══ MATERIAL PROVIDED

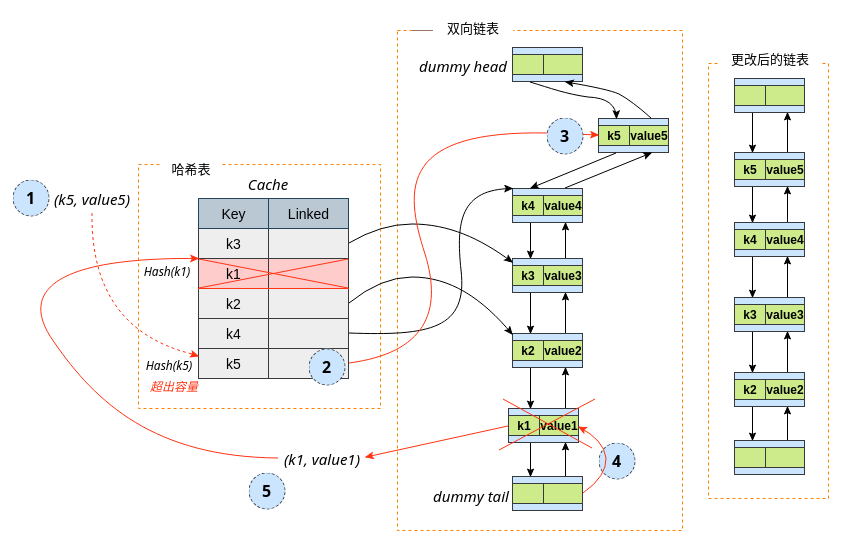
<!DOCTYPE html>
<html lang="zh-CN">
<head>
<meta charset="utf-8">
<title>LRU 缓存：哈希表与双向链表</title>
<style>
:root {
  --paper: #ffffff;
  --ink: #000000;
  --outline: #36393d;
  --blue: #cce5ff;
  --green: #cdeb8b;
  --header: #bac8d3;
  --header-line: #23445d;
  --row: #eeeeee;
  --evicted: #ffcccc;
  --red: #ff3311;
  --orange: #ff8000;
}
* { box-sizing: border-box; margin: 0; padding: 0; }
body { overflow: hidden; background: var(--paper); }
.diagram {
  position: relative; width: 841px; height: 543px; overflow: hidden;
  background: var(--paper); color: var(--ink);
  font-family: "Noto Sans", "Open Sans", "Noto Sans CJK SC", sans-serif;
}
.layer { position: absolute; left: 0; top: 0; }
.frames { z-index: 0; }
.connectors { z-index: 2; }
.frames rect { fill: none; stroke: var(--orange); stroke-dasharray: 3 3; }
.connectors path { fill: none; stroke: var(--ink); }
.connectors .red path { stroke: var(--red); }
.connectors .tip { fill: var(--ink); }
.connectors .tip-red { fill: var(--red); stroke: var(--red); }

.frame-title, .label {
  position: absolute; left: var(--x); top: var(--y);
  transform: translate(-50%, -50%); white-space: nowrap; line-height: 1;
}
.frame-title {
  width: var(--w); padding: 4px 0; text-align: center; background: var(--paper);
  font: 13px/1 "Noto Sans CJK SC", sans-serif;
}
.label { z-index: 3; font-size: 15px; font-style: italic; }
.label.small { font-size: 12px; }
.label.warning { color: var(--red); font: italic 12px/1 "Noto Sans CJK SC", sans-serif; }

.hash-table {
  position: absolute; z-index: 1; left: 198px; top: 198px; width: 151px;
  border-collapse: collapse; table-layout: fixed;
  font: 14px/1 "Liberation Sans", Roboto, sans-serif; text-align: center;
}
.hash-table th, .hash-table td { height: 30px; border: 1px solid var(--outline); font-weight: 400; }
.hash-table th { background: var(--header); border-color: var(--header-line); }
.hash-table td { background: var(--row); }
.hash-table .evicted td { background: var(--evicted); border-top-color: var(--red); border-bottom-color: var(--red); }
.hash-table .key { width: 70px; }

.node {
  position: absolute; z-index: 1; left: var(--x); top: var(--y); width: 71px; height: 35px;
  display: grid; grid-template-columns: 30px 1fr; padding: 6px 0;
  border: 1px solid var(--outline); background: var(--blue);
  font: bold 12px/1 "Liberation Sans", Roboto, sans-serif;
}
.node span {
  display: flex; align-items: center; justify-content: center;
  background: var(--green); border: solid var(--outline); border-width: 1px 0;
}
.node span + span { border-left-width: 1px; }

.step {
  position: absolute; z-index: 3; left: var(--x); top: var(--y); width: 37px; height: 37px;
  transform: translate(-50%, -50%);
  display: flex; align-items: center; justify-content: center;
  border: 1px dashed var(--outline); border-radius: 50%; background: var(--blue);
  font-size: 16px; font-weight: 700; line-height: 1;
}
.step.behind { z-index: 1; }
</style>
</head>
<body>
<main class="diagram">

  <svg class="layer frames" width="841" height="543" viewBox="0 0 841 543" aria-hidden="true">
    <rect x="138.5" y="164.5" width="242" height="244"/>
    <rect x="397.5" y="30.5" width="285" height="500"/>
    <rect x="708.5" y="63.5" width="120" height="435"/>
    <path d="M412 30.5H433" stroke="#997766"/>
  </svg>

  <h2 class="frame-title" style="--x:191px;--y:168px;--w:62px">哈希表</h2>
  <h2 class="frame-title" style="--x:473px;--y:27px;--w:80px">双向链表</h2>
  <h2 class="frame-title" style="--x:770px;--y:58px;--w:104px">更改后的链表</h2>

  <table class="hash-table">
    <thead><tr><th class="key">Key</th><th>Linked</th></tr></thead>
    <tbody>
      <tr><td>k3</td><td></td></tr>
      <tr class="evicted"><td>k1</td><td></td></tr>
      <tr><td>k2</td><td></td></tr>
      <tr><td>k4</td><td></td></tr>
      <tr><td>k5</td><td></td></tr>
    </tbody>
  </table>

  <section class="linked-list">
    <div class="node" style="--x:512px;--y:47px"><span></span><span></span></div>
    <div class="node" style="--x:598px;--y:118px"><span>k5</span><span>value5</span></div>
    <div class="node" style="--x:512px;--y:188px"><span>k4</span><span>value4</span></div>
    <div class="node" style="--x:512px;--y:258px"><span>k3</span><span>value3</span></div>
    <div class="node" style="--x:512px;--y:333px"><span>k2</span><span>value2</span></div>
    <div class="node" style="--x:508px;--y:408px"><span>k1</span><span>value1</span></div>
    <div class="node" style="--x:512px;--y:476px"><span></span><span></span></div>
  </section>

  <section class="updated-list">
    <div class="node" style="--x:734px;--y:78px"><span></span><span></span></div>
    <div class="node" style="--x:734px;--y:152px"><span>k5</span><span>value5</span></div>
    <div class="node" style="--x:734px;--y:222px"><span>k4</span><span>value4</span></div>
    <div class="node" style="--x:734px;--y:297px"><span>k3</span><span>value3</span></div>
    <div class="node" style="--x:734px;--y:372px"><span>k2</span><span>value2</span></div>
    <div class="node" style="--x:734px;--y:440px"><span></span><span></span></div>
  </section>

  <svg class="layer connectors" width="841" height="543" viewBox="0 0 841 543" aria-hidden="true">
    <defs>
      <marker id="arrow" markerUnits="userSpaceOnUse" markerWidth="10" markerHeight="10" refX="8" refY="4" orient="auto">
        <path class="tip" style="fill:var(--ink)" d="M1 1L8 4L1 7L2.5 4Z"/>
      </marker>
      <marker id="arrow-red" markerUnits="userSpaceOnUse" markerWidth="10" markerHeight="10" refX="8" refY="4" orient="auto">
        <path class="tip-red" style="fill:var(--red);stroke:var(--red)" d="M1 1L8 4L1 7L2.5 4Z"/>
      </marker>
    </defs>

    <g class="list-links" marker-end="url(#arrow)">
      <path marker-end="url(#arrow)" d="M530 82C550 88 566 94 588 97Q616 98 616.5 118"/>
      <path marker-end="url(#arrow)" d="M651 118Q632 101 619 94Q608 89 566 82"/>
      <path marker-end="url(#arrow)" d="M616 153L531 188"/>
      <path marker-end="url(#arrow)" d="M565 188L651 153"/>
      <path marker-end="url(#arrow)" d="M530.5 223V258"/>
      <path marker-end="url(#arrow)" d="M565.5 258V223"/>
      <path marker-end="url(#arrow)" d="M530.5 293V333"/>
      <path marker-end="url(#arrow)" d="M565.5 333V293"/>
      <path d="M530.5 368V408"/>
      <path marker-end="url(#arrow)" d="M565.5 408V368"/>
      <path marker-end="url(#arrow)" d="M530.5 443V476"/>
      <path d="M565.5 476V443"/>
    </g>

    <g class="updated-links">
      <path marker-end="url(#arrow)" d="M752.5 113V152"/>
      <path marker-end="url(#arrow)" d="M787.5 152V113"/>
      <path marker-end="url(#arrow)" d="M752.5 187V222"/>
      <path marker-end="url(#arrow)" d="M787.5 222V187"/>
      <path marker-end="url(#arrow)" d="M752.5 257V297"/>
      <path marker-end="url(#arrow)" d="M787.5 297V257"/>
      <path marker-end="url(#arrow)" d="M752.5 332V372"/>
      <path marker-end="url(#arrow)" d="M787.5 372V332"/>
      <path marker-end="url(#arrow)" d="M752.5 407V440"/>
      <path marker-end="url(#arrow)" d="M787.5 440V407"/>
    </g>

    <g class="table-links">
      <path marker-end="url(#arrow)" d="M349 243Q381 224 412 224C448 224 480 238 512 262"/>
      <path marker-end="url(#arrow)" d="M349 303Q381 277 412 277C450 277 482 298 512 334"/>
      <path marker-end="url(#arrow)" d="M349 333C430 336 468 329 461 270C456 222 460 189 512 188.5"/>
    </g>

    <g class="red">
      <path d="M199 259L348 288M199 288L348 259"/>
      <path d="M503 399L592 448M595 399L499 450"/>
      <path marker-end="url(#arrow-red)" d="M349 363C425 353 443 312 425 254C403 186 402 130 548 133L598 135"/>
      <path marker-end="url(#arrow-red)" d="M583 493Q607 476 606 458Q604 440 579 427"/>
      <path marker-end="url(#arrow-red)" d="M508 426L366 457"/>
      <path marker-end="url(#arrow-red)" d="M278 458C155 457 96 403 54 342C20 295 46 257 198 258.5"/>
      <path stroke-dasharray="3 3" d="M92 213C91 290 124 337 192 354"/>
      <path marker-end="url(#arrow-red)" d="M190 353.5L198 356"/>
    </g>
  </svg>

  <p class="label" style="--x:268px;--y:184px">Cache</p>
  <p class="label" style="--x:92px;--y:199px">(k5, value5)</p>
  <p class="label small" style="--x:167px;--y:272px">Hash(k1)</p>
  <p class="label small" style="--x:169px;--y:366px">Hash(k5)</p>
  <p class="label warning" style="--x:174px;--y:386px">超出容量</p>
  <p class="label" style="--x:322px;--y:459px">(k1, value1)</p>
  <p class="label" style="--x:463px;--y:66px">dummy head</p>
  <p class="label" style="--x:471px;--y:496px">dummy tail</p>

  <b class="step" style="--x:30.5px;--y:197.5px">1</b>
  <b class="step" style="--x:326.5px;--y:366.5px">2</b>
  <b class="step" style="--x:564.5px;--y:135.5px">3</b>
  <b class="step behind" style="--x:616.5px;--y:460.5px">4</b>
  <b class="step" style="--x:266.5px;--y:490.5px">5</b>

</main>
</body>
</html>
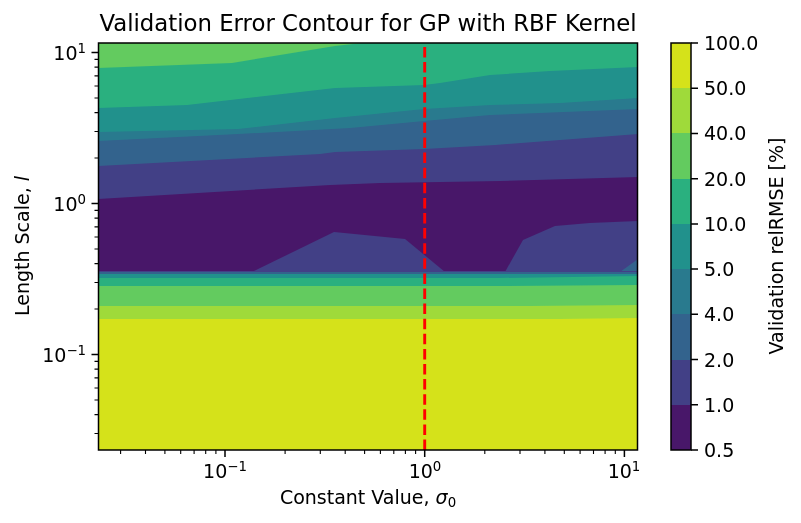
<!DOCTYPE html>
<html lang="en">
<head>
<meta charset="utf-8">
<title>Validation Error Contour</title>
<style>
:root {
  --ink: #000;
  --marker: #f00;
  --e05: #481769;
  --e1: #424086;
  --e2: #33638d;
  --e4: #297a8e;
  --e5: #21918c;
  --e10: #2ab07f;
  --e20: #63cb5f;
  --e40: #9fda3a;
  --e50: #d5e21a;
}
* { box-sizing: border-box; margin: 0; padding: 0; }
body { width: 801px; height: 523px; overflow: hidden; background: #fff; }
.chart {
  position: relative; width: 801px; height: 523px; overflow: hidden;
  color: var(--ink); font: 19px/22px "DejaVu Sans", sans-serif; white-space: nowrap;
}
h1 { position: absolute; top: 10px; left: 68px; width: 600px; text-align: center; font-size: 22.8px; font-weight: 400; line-height: 27px; }
.plot { position: absolute; inset: 0; }
sup, sub { font-size: 13.3px; line-height: 0; vertical-align: baseline; position: relative; }
sup { top: -7px; }
sub { top: 3px; }
.tick { position: absolute; }
.x-tick { top: 460px; width: 80px; text-align: center; }
.y-tick { left: 0; width: 86px; text-align: right; }
.label { position: absolute; width: 300px; text-align: center; }
.x-label { left: 218px; top: 486px; }
.y-label { left: -128px; top: 235px; transform: rotate(-90deg); }
.scale-label { left: 626px; top: 235px; transform: rotate(-90deg); }
.scale { position: absolute; left: 671px; top: 43px; width: 20px; height: 407px; display: flex; flex-direction: column; }
.scale i { flex: 1; }
.scale-values {
  position: absolute; left: 704px; top: 32px; height: 429px; list-style: none;
  display: flex; flex-direction: column; justify-content: space-between;
}
</style>
</head>
<body>
<main class="chart">
  <h1>Validation Error Contour for GP with RBF Kernel</h1>

  <div class="scale">
    <i style="background:var(--e50)"></i>
    <i style="background:var(--e40)"></i>
    <i style="background:var(--e20)"></i>
    <i style="background:var(--e10)"></i>
    <i style="background:var(--e5)"></i>
    <i style="background:var(--e4)"></i>
    <i style="background:var(--e2)"></i>
    <i style="background:var(--e1)"></i>
    <i style="background:var(--e05)"></i>
  </div>

  <svg class="plot" width="801" height="523" viewBox="0 0 801 523" role="img" aria-label="Filled contour plot of validation error over constant value and length scale">
    <defs>
      <path id="x-minor" d="M95.3 450v4M120.2 450v4M139.6 450v4M155.4 450v4M168.8 450v4M180.4 450v4M190.6 450v4"/>
      <path id="y-minor" d="M98.5-72h-4M98.5-90.9h-4M98.5-105.5h-4M98.5-117.5h-4M98.5-127.6h-4M98.5-136.4h-4M98.5-144.1h-4"/>
      <clipPath id="plot-area"><rect x="98" y="43" width="540" height="407"/></clipPath>
    </defs>

    <g class="contours" clip-path="url(#plot-area)">
      <rect x="98" y="43" width="540" height="407" fill="var(--e10)"/>
      <polygon fill="var(--e20)" points="98,43 362,43 335,46 232,63 98,68"/>
      <polygon fill="var(--e5)" points="98,108 187,105 335,88 424,85 440,83 490,75 550,71 638,67 638,280 98,280"/>
      <polygon fill="var(--e4)" points="98,132 238,129 335,118 424,109 490,105 560,103 638,98 638,280 98,280"/>
      <polygon fill="var(--e2)" points="98,141 238,134 350,128 424,121 490,115 638,109 638,280 98,280"/>
      <polygon fill="var(--e1)" points="98,166 320,154 335,152 424,149 495,145 638,134 638,280 98,280"/>
      <polygon fill="var(--e05)" points="98,199 330,185 380,183 500,181 638,177 638,272 98,272"/>
      <polygon fill="var(--e1)" points="252,272 334,232 405,239 445,272"/>
      <polygon fill="var(--e1)" points="505,272 523,240 555,226 590,223 638,221 638,272"/>
      <polygon fill="var(--e2)" points="620,272 638,259 638,272"/>
      <rect x="98" y="271" width="540" height="2" fill="var(--e1)"/>
      <rect x="98" y="272" width="540" height="3" fill="var(--e2)"/>
      <rect x="98" y="274" width="540" height="4" fill="var(--e5)"/>
      <polygon fill="var(--e10)" points="98,278 500,278 638,276 638,288 98,288"/>
      <polygon fill="var(--e20)" points="98,286 500,286 638,285 638,308 98,308"/>
      <polygon fill="var(--e40)" points="98,306 530,306 638,305 638,321 98,321"/>
      <polygon fill="var(--e50)" points="98,319 560,319 638,318 638,450 98,450"/>
      <line x1="424.7" y1="450" x2="424.7" y2="43" stroke="var(--marker)" stroke-width="2.9" stroke-dasharray="10.5 4.6"/>
    </g>

    <g class="axes" fill="none" stroke="var(--ink)" stroke-width="1.5">
      <rect x="98.5" y="43" width="539" height="407"/>
      <rect x="671" y="43" width="20" height="407"/>
      <path d="M225 450v7M424.7 450v7M624.4 450v7"/>
      <path d="M98.5 52.5h-7M98.5 203.5h-7M98.5 354.5h-7"/>
      <path d="M691 43h7M691 88.2h7M691 133.4h7M691 178.7h7M691 223.9h7M691 269.1h7M691 314.3h7M691 359.6h7M691 404.8h7M691 450h7"/>
      <g stroke-width="1.1">
        <use href="#x-minor" x="25.3"/>
        <use href="#x-minor" x="225"/>
        <use href="#x-minor" x="424.7"/>
        <path d="M285.1 450v4M484.8 450v4"/>
        <use href="#y-minor" y="505.5"/>
        <use href="#y-minor" y="354.5"/>
        <use href="#y-minor" y="203.5"/>
        <path d="M98.5 309h-4M98.5 158h-4"/>
      </g>
    </g>
  </svg>

  <span class="tick x-tick" style="left:185px">10<sup>−1</sup></span>
  <span class="tick x-tick" style="left:385px">10<sup>0</sup></span>
  <span class="tick x-tick" style="left:584px">10<sup>1</sup></span>

  <span class="tick y-tick" style="top:42px">10<sup>1</sup></span>
  <span class="tick y-tick" style="top:193px">10<sup>0</sup></span>
  <span class="tick y-tick" style="top:344px">10<sup>−1</sup></span>

  <p class="label x-label">Constant Value, <em>σ</em><sub>0</sub></p>
  <p class="label y-label">Length Scale, <em>l</em></p>

  <ul class="scale-values">
    <li>100.0</li>
    <li>50.0</li>
    <li>40.0</li>
    <li>20.0</li>
    <li>10.0</li>
    <li>5.0</li>
    <li>4.0</li>
    <li>2.0</li>
    <li>1.0</li>
    <li>0.5</li>
  </ul>
  <p class="label scale-label">Validation relRMSE [%]</p>
</main>
</body>
</html>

════

*TASK STATEMENT*
This exercise asks for an exact copy of the lines from the first one in the data through the line that contains "position: absolute; left: var(--x);", pictures excluded.

*FINAL ANSWER*
<!DOCTYPE html>
<html lang="zh-CN">
<head>
<meta charset="utf-8">
<title>LRU 缓存：哈希表与双向链表</title>
<style>
:root {
  --paper: #ffffff;
  --ink: #000000;
  --outline: #36393d;
  --blue: #cce5ff;
  --green: #cdeb8b;
  --header: #bac8d3;
  --header-line: #23445d;
  --row: #eeeeee;
  --evicted: #ffcccc;
  --red: #ff3311;
  --orange: #ff8000;
}
* { box-sizing: border-box; margin: 0; padding: 0; }
body { overflow: hidden; background: var(--paper); }
.diagram {
  position: relative; width: 841px; height: 543px; overflow: hidden;
  background: var(--paper); color: var(--ink);
  font-family: "Noto Sans", "Open Sans", "Noto Sans CJK SC", sans-serif;
}
.layer { position: absolute; left: 0; top: 0; }
.frames { z-index: 0; }
.connectors { z-index: 2; }
.frames rect { fill: none; stroke: var(--orange); stroke-dasharray: 3 3; }
.connectors path { fill: none; stroke: var(--ink); }
.connectors .red path { stroke: var(--red); }
.connectors .tip { fill: var(--ink); }
.connectors .tip-red { fill: var(--red); stroke: var(--red); }

.frame-title, .label {
  position: absolute; left: var(--x); top: var(--y);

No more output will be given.